Other than that, depending on whether or not a property is held in an LLC or not, I may add an additional LLC fee of $800/yr (since I live in CA) and I will also usually throw in an additional $200 in accounting expenses. The nice thing is that as I grow my portfolio, the LLC fee and accounting gets split up amongst multiple properties so on a per property basis it becomes less expensive.

Hopefully this helps, but feel free to reach out with any additional questions. 

May I ask what the purpose is? I mean, this sounds like an awful lot of work for a very small payoff. Maybe you should add a category to your expense list titled, "Time wasted building super-detailed lists that won't help me in any way." LOL!

Seriously, it's a joke. I put "LOL" at the end so you know I'm not trying to insult you.

Maybe you're a data nerd and just love to play with numbers. If that's the case, I would suggest you find a way to put your skills to work for you by analyzing new deals instead of micro-analyzing existing deals.

There's no need to get so granular. Most people buy an investment without really knowing the most basic numbers but they still manage to make a good return if they just stick it out. Investors that set aside 50% of their income towards projected expenditures like maintenance, capex, and property management are likely to fair far better. Adding nit-noid details beyond that is likely to have very little effect on your return, if any at all.

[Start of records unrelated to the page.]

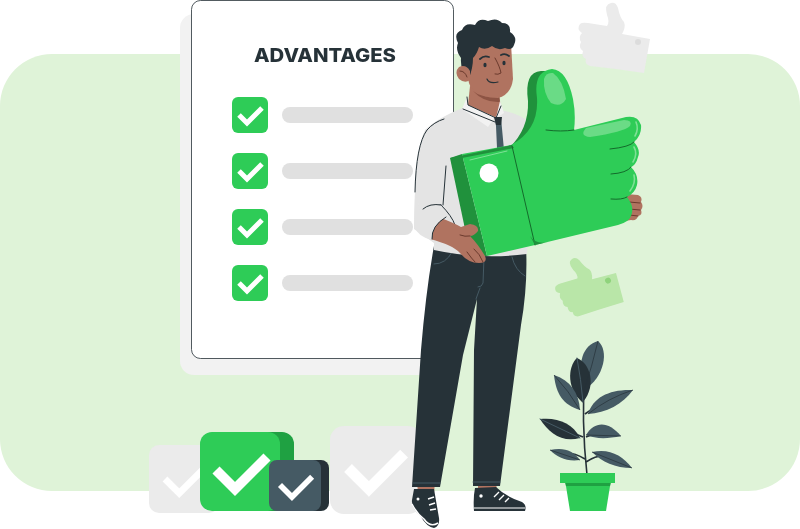
<!DOCTYPE html>
<html lang="en">
<head>
<meta charset="utf-8">
<title>Advantages</title>
<style>
:root {
  --mint: #dff3d8;
  --green: #2ecc57;
  --green-deep: #1fa142;
  --green-shade: #20913c;
  --green-light: #7fe096;
  --leaf-pale: #b9e6a8;
  --ink: #263238;
  --slate: #455a64;
  --grey: #e0e0e0;
  --grey-soft: #ebebeb;
  --shirt: #e4e4e4;
  --skin: #b07360;
  --skin-shade: #8d5444;
  --white: #fff;
}
html, body { margin: 0; background: var(--white); overflow: hidden; }
svg { display: block; width: 800px; height: 529px; }
.title { font: 800 19px Inter, "Open Sans", sans-serif; fill: var(--ink); }
.green { fill: var(--green); }
.green-deep { fill: var(--green-deep); }
.green-shade { fill: var(--green-shade); }
.green-light { fill: var(--green-light); }
.ink { fill: var(--ink); }
.slate { fill: var(--slate); }
.grey { fill: var(--grey); }
.soft { fill: var(--grey-soft); }
.white { fill: var(--white); }
.shirt { fill: var(--shirt); }
.skin { fill: var(--skin); }
.skin-shade { fill: var(--skin-shade); }
.line { fill: none; stroke: var(--ink); stroke-width: 1; stroke-linecap: round; stroke-linejoin: round; }
.line-slate { fill: none; stroke: var(--slate); stroke-width: 1; stroke-linecap: round; }
.line-green { fill: none; stroke: #146b2b; stroke-width: 1; stroke-linecap: round; }
.line-skin { fill: none; stroke: #6b3a2d; stroke-width: 1; stroke-linecap: round; }
.tick { fill: none; stroke: var(--white); }
</style>
</head>
<body>
<svg viewBox="0 0 800 529" role="img" aria-label="A man holding a big green thumbs up beside a checklist of advantages">
  <defs>
    <g id="list-row">
      <rect class="green" x="232" y="97" width="36" height="36" rx="6"/>
      <path class="tick" stroke-width="5" d="M239 115 L247 123 L262 108"/>
      <rect class="grey" x="282" y="107" width="131" height="16" rx="8"/>
    </g>
    <path id="small-thumb" d="M622 34 L650 39 L644 73 L616 69 L590 66 Q584 64 586 59 Q581 57 583 51 Q578 48 581 42 Q578 37 582 33 Q576 29 580 24 Q582 22 588 23 L607 26 Q610 22 607 15 Q604 4 611 3 Q616 2 618 8 Q620 18 624 22 Q626 27 622 34 Z"/>
    <path id="big-tick" d="M0 0 L19 19 L51 -13"/>
  </defs>

  <rect id="backdrop" x="0" y="54" width="800" height="437" rx="52" fill="var(--mint)"/>

  <g id="checklist">
    <rect x="180" y="14" width="262" height="361" rx="14" fill="#f2f2f2"/>
    <rect class="white" x="191.5" y="0.5" width="262" height="358" rx="9" stroke="var(--ink)" stroke-width="0.8"/>
    <text class="title" x="254" y="62" textLength="142" lengthAdjust="spacingAndGlyphs">ADVANTAGES</text>
    <use href="#list-row"/>
    <use href="#list-row" y="56"/>
    <use href="#list-row" y="112"/>
    <use href="#list-row" y="168"/>
  </g>

  <g id="floating-thumbs">
    <use href="#small-thumb" class="soft"/>
    <circle cx="638" cy="42" r="3" fill="#dcdcdc"/>
    <g transform="translate(616 273) rotate(-25) scale(.87) translate(-650 -39)">
      <use href="#small-thumb" fill="var(--leaf-pale)"/>
      <circle cx="638" cy="43" r="3.4" fill="#8fd37c"/>
    </g>
  </g>

  <g id="check-tiles">
    <rect class="soft" x="149" y="445" width="70" height="68" rx="10"/>
    <use href="#big-tick" class="tick" stroke-width="9" transform="translate(165 479) scale(.75)"/>
    <rect class="soft" x="330" y="426" width="92" height="88" rx="14"/>
    <use href="#big-tick" class="tick" stroke-width="10" transform="translate(348 468) scale(1.1)"/>
    <rect class="green-deep" x="214" y="432" width="80" height="79" rx="12"/>
    <rect class="green" x="200" y="432" width="80" height="79" rx="12"/>
    <use href="#big-tick" class="tick" stroke-width="10" transform="translate(216 470)"/>
    <rect class="ink" x="278" y="460" width="51" height="51" rx="8"/>
    <rect class="slate" x="269" y="460" width="52" height="51" rx="8"/>
    <use href="#big-tick" class="tick" stroke-width="9" transform="translate(280 485) scale(.63)"/>
  </g>

  <g id="plant">
    <path d="M587 475 Q581 420 585 368 M585 414 Q600 403 612 399 M583 402 Q572 390 566 383 M586 437 Q598 432 605 430 M586 462 Q598 454 607 456 M583 437 Q573 433 563 429 M585 459 Q575 453 567 453" fill="none" stroke="var(--ink)" stroke-width="1.6"/>
    <path class="slate" d="M584 390 C576 363 583 345 598 341 C609 350 605 377 584 390 Z"/>
    <path class="ink" d="M583 402 C567 391 567 367 577 358 C590 363 597 385 583 402 Z"/>
    <path class="slate" d="M588 414 C593 397 610 389 633 390 C623 404 606 413 588 414 Z"/>
    <path class="slate" d="M580 410 C563 405 556 394 554 375 C570 380 579 393 580 410 Z"/>
    <path class="ink" d="M580 438 C562 443 549 433 540 419 C557 417 573 423 580 438 Z"/>
    <path class="slate" d="M586 435 C595 421 608 421 621 436 C607 439 596 439 586 435 Z"/>
    <path class="slate" d="M580 460 C567 462 557 457 550 450 C563 447 573 450 580 460 Z"/>
    <path class="slate" d="M592 452 C609 448 622 455 632 468 C615 468 602 462 592 452 Z"/>
    <path d="M584 390 Q592 367 598 341 M588 414 Q608 398 633 390 M580 410 Q569 391 554 375 M592 452 L632 468 M586 435 L621 436 M580 460 L550 450" fill="none" stroke="var(--ink)" stroke-width="0.7"/>
    <path d="M540 419 L580 438 M583 402 Q581 379 577 358" class="line-slate"/>
    <path class="green" d="M565 480 L611 480 L606 511 L570 511 Z"/>
    <path class="green-deep" d="M565 482 L611 482 L610 486 L566 486 Z"/>
    <rect class="green" x="560" y="473" width="55" height="10"/>
  </g>

  <g id="man">
    <g id="shoes">
      <path class="skin" d="M417 482 L435 482 L434 493 L418 493 Z M478 482 L496 482 L497 492 L478 492 Z"/>
      <path class="ink" d="M414 489 L434 489 L439 518 Q440 526 434 528 Q427 527 421 517 Q411 508 412 500 Z"/>
      <path d="M412 504 Q417 514 424 519 Q430 528 438 523" fill="none" stroke="var(--white)" stroke-width="1.5"/>
      <path d="M428 499 L434 497 M429 505 L435 503 M430 510 L436 509" fill="none" stroke="var(--white)" stroke-width="1.4"/>
      <path class="ink" d="M475 488 L496 487 Q506 497 522 502 Q527 505 525 511 L474 511 Q473 498 475 488 Z"/>
      <path d="M474 508 L525 508" fill="none" stroke="var(--white)" stroke-width="1"/>
      <path d="M494 497 L499 492 M499 500 L504 495 M505 502 L509 498" fill="none" stroke="var(--white)" stroke-width="1.4"/>
      <circle class="white" cx="481" cy="496" r="1.7"/>
      <circle class="white" cx="418" cy="499" r="1.5"/>
    </g>
    <g id="trousers">
      <path class="ink" d="M434 246 L526 246 Q528 285 521 325 L500 486 L473 486 L474 350 L477 299 L463 355 L440 487 L412 487 L421 350 Q426 290 434 246 Z"/>
      <path class="line-slate" d="M484 258 L483 283 Q482 287 478 287 M434 264 Q446 264 452 252 M512 257 Q515 270 525 276 M476 299 L480 288"/>
      <path class="line-slate" d="M413 483 L440 483 M473 482 L500 482"/>
    </g>
    <g id="shirt">
      <path class="shirt" d="M465 107 Q437 118 425 130 Q416 150 415 192 L414 229 L434 243 L434 250 Q480 260 527 254 L530 200 L530 122 Q516 112 499 110 Z"/>
      <path class="line" d="M423 209 Q430 203 441 205 M441 205 Q452 216 455 225 M443 205 L446 166"/>
    </g>
    <g id="neck">
      <path class="skin" d="M470 86 L468 105 Q480 114 494 119 L501 110 L499 92 Z"/>
      <path class="skin-shade" d="M473 91 Q484 103 500 102 L499 96 Q483 99 473 91 Z"/>
      <path d="M467 97 L462 109 L488 127 L495 117 L468 105 Z M500 101 L504 113 L496 118 Z" fill="#f2f2f2"/>
      <path class="line" d="M463 109 L495 122 M467 97 L468 105 L496 118 L501 106" stroke-width=".7"/>
      <path class="slate" d="M495 117 L501 118 L504 150 L497 148 L496 126 Z"/>
      <path class="ink" d="M494 117 L502 117 L501 125 L496 125 Z"/>
    </g>
    <g id="head">
      <path class="skin" d="M468 42 Q464 74 471 88 Q482 98 498 98 Q511 95 513 79 L511 43 Q490 26 468 42 Z"/>
      <path class="ink" d="M469 78 Q460 72 461 58 Q455 50 458 43 Q453 33 462 30 Q465 22 475 25 Q479 17 488 21 Q497 17 502 23 Q511 23 510 32 Q518 37 514 45 Q512 51 505 48 Q498 51 492 46 Q485 51 479 47 Q477 54 473 58 Q473 68 469 78 Z"/>
      <path class="skin" d="M470 71 Q466 64 459 67 Q454 72 459 79 Q465 84 470 80 Z"/>
      <path class="line-skin" d="M460 71 Q465 71 467 77 M495 58 Q500 67 501 73 Q498 75 495 74"/>
      <path d="M480 59 Q484 55 489 57 M501 55 Q505 53 509 56" fill="none" stroke="var(--ink)" stroke-width="1.8" stroke-linecap="round"/>
      <ellipse class="ink" cx="485" cy="65" rx="1.6" ry="2.2"/>
      <ellipse class="ink" cx="504" cy="63" rx="1.6" ry="2.2"/>
      <path d="M487 79 Q489 84 498 82" fill="none" stroke="var(--ink)" stroke-width="1.2" stroke-linecap="round"/>
    </g>
  </g>

  <g id="right-hand">
    <path class="skin" d="M626 194 L638 195 Q643 197 641 202 Q644 206 641 210 Q643 215 638 216 Q637 221 631 220 L625 221 Z"/>
    <path class="line-skin" d="M629 202 L640 203 M629 209 L640 210 M629 215 L638 216"/>
  </g>

  <g id="big-thumb">
    <path class="green-shade" d="M450 158 L462 154 L487 256 L483 256 L465 229 Z"/>
    <path class="green-shade" d="M509 148 Q529 129 528 101 Q524 72 541 71 L552 71 L546 125 L515 150 Z"/>
    <path class="green" d="M462 154 L511 145 Q539 130 537 98 Q533 71 552 69 Q567 70 573 99 Q576 115 574 130 L626 117 Q638 115 641 125 Q642 135 634 142 Q641 150 638 157 Q636 165 631 167 Q639 175 637 185 Q635 193 627 197 Q635 207 631 216 Q629 222 618 225 L535 245 L487 256 Z"/>
    <path class="green-shade" d="M450 158 L512 145 L514 148 L462 158 Z"/>
    <path class="green-light" d="M544 79 Q546 72 553 73 Q563 80 566 99 Q561 108 551 103 Q543 93 544 79 Z" opacity=".75"/>
    <path class="green-light" d="M586 128 L624 120 Q633 120 630 126 Q624 132 590 137 Q579 136 586 128 Z" opacity=".75"/>
    <path class="line-green" d="M512 146 L535 245 M634 142 Q630 147 610 149 M631 167 Q627 173 611 174 M627 197 Q622 200 611 199 M546 130 Q561 132 574 130"/>
    <path d="M634 147 Q638 154 633 162 M634 175 Q636 183 630 191 M636 122 Q639 129 635 136" fill="none" stroke="var(--green-light)" stroke-width="1.6" stroke-linecap="round"/>
    <path class="green-shade" d="M530 236 Q536 245 548 242 L535 245 Z"/>
    <path d="M470 160 L507 151" fill="none" stroke="var(--green-light)" stroke-linecap="round"/>
    <circle class="white" cx="489" cy="173" r="9.5"/>
  </g>

  <g id="left-arm">
    <path class="skin" d="M438 217 Q452 222 461 227 L470 224 Q479 225 478 231 Q474 236 470 236 Q478 244 485 256 Q488 263 479 263 Q468 263 460 253 Q453 245 430 239 Z"/>
    <path class="line-skin" d="M470 236 Q465 237 460 235 M474 249 Q480 254 483 262 M467 252 Q472 259 475 262"/>
    <path class="shirt" d="M415 190 L414 226 Q418 237 432 240 Q431 226 446 217 L441 205 Q428 201 420 211 Z"/>
    <path class="line" d="M432 239 Q431 226 446 217 M423 209 Q430 203 441 205 M415 192 Q416 145 427 130 Q434 122 444 119" stroke-width=".7"/>
  </g>
</svg>
</body>
</html>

@Adam Murray I was going to post something along the lines of what @Nathan G. said.

I will add that you have to find a balance between to granular and too general. It is probably more important to be consistent than to be really granular. Consistency allows you to compare property to property and year to year. 

Thanks for the replies guys. all of it helps and Michael addressed some of the little things I was curious about as expenses at I think of as out of sight and out of mind. 

Originally posted by @Michael Albaum :


- Turn reserves (I like to have at least $750 in the bank for a turn)

Other than that, depending on whether or not a property is held in an LLC or not, I may add an additional LLC fee of $800/yr (since I live in CA) and I will also usually throw in an additional $200 in accounting expenses. The nice thing is that as I grow my portfolio, the LLC fee and accounting gets split up amongst multiple properties so on a per property basis it becomes less expensive.

Hopefully this helps, but feel free to reach out with any additional questions. 

Great stuff and thanks for the help.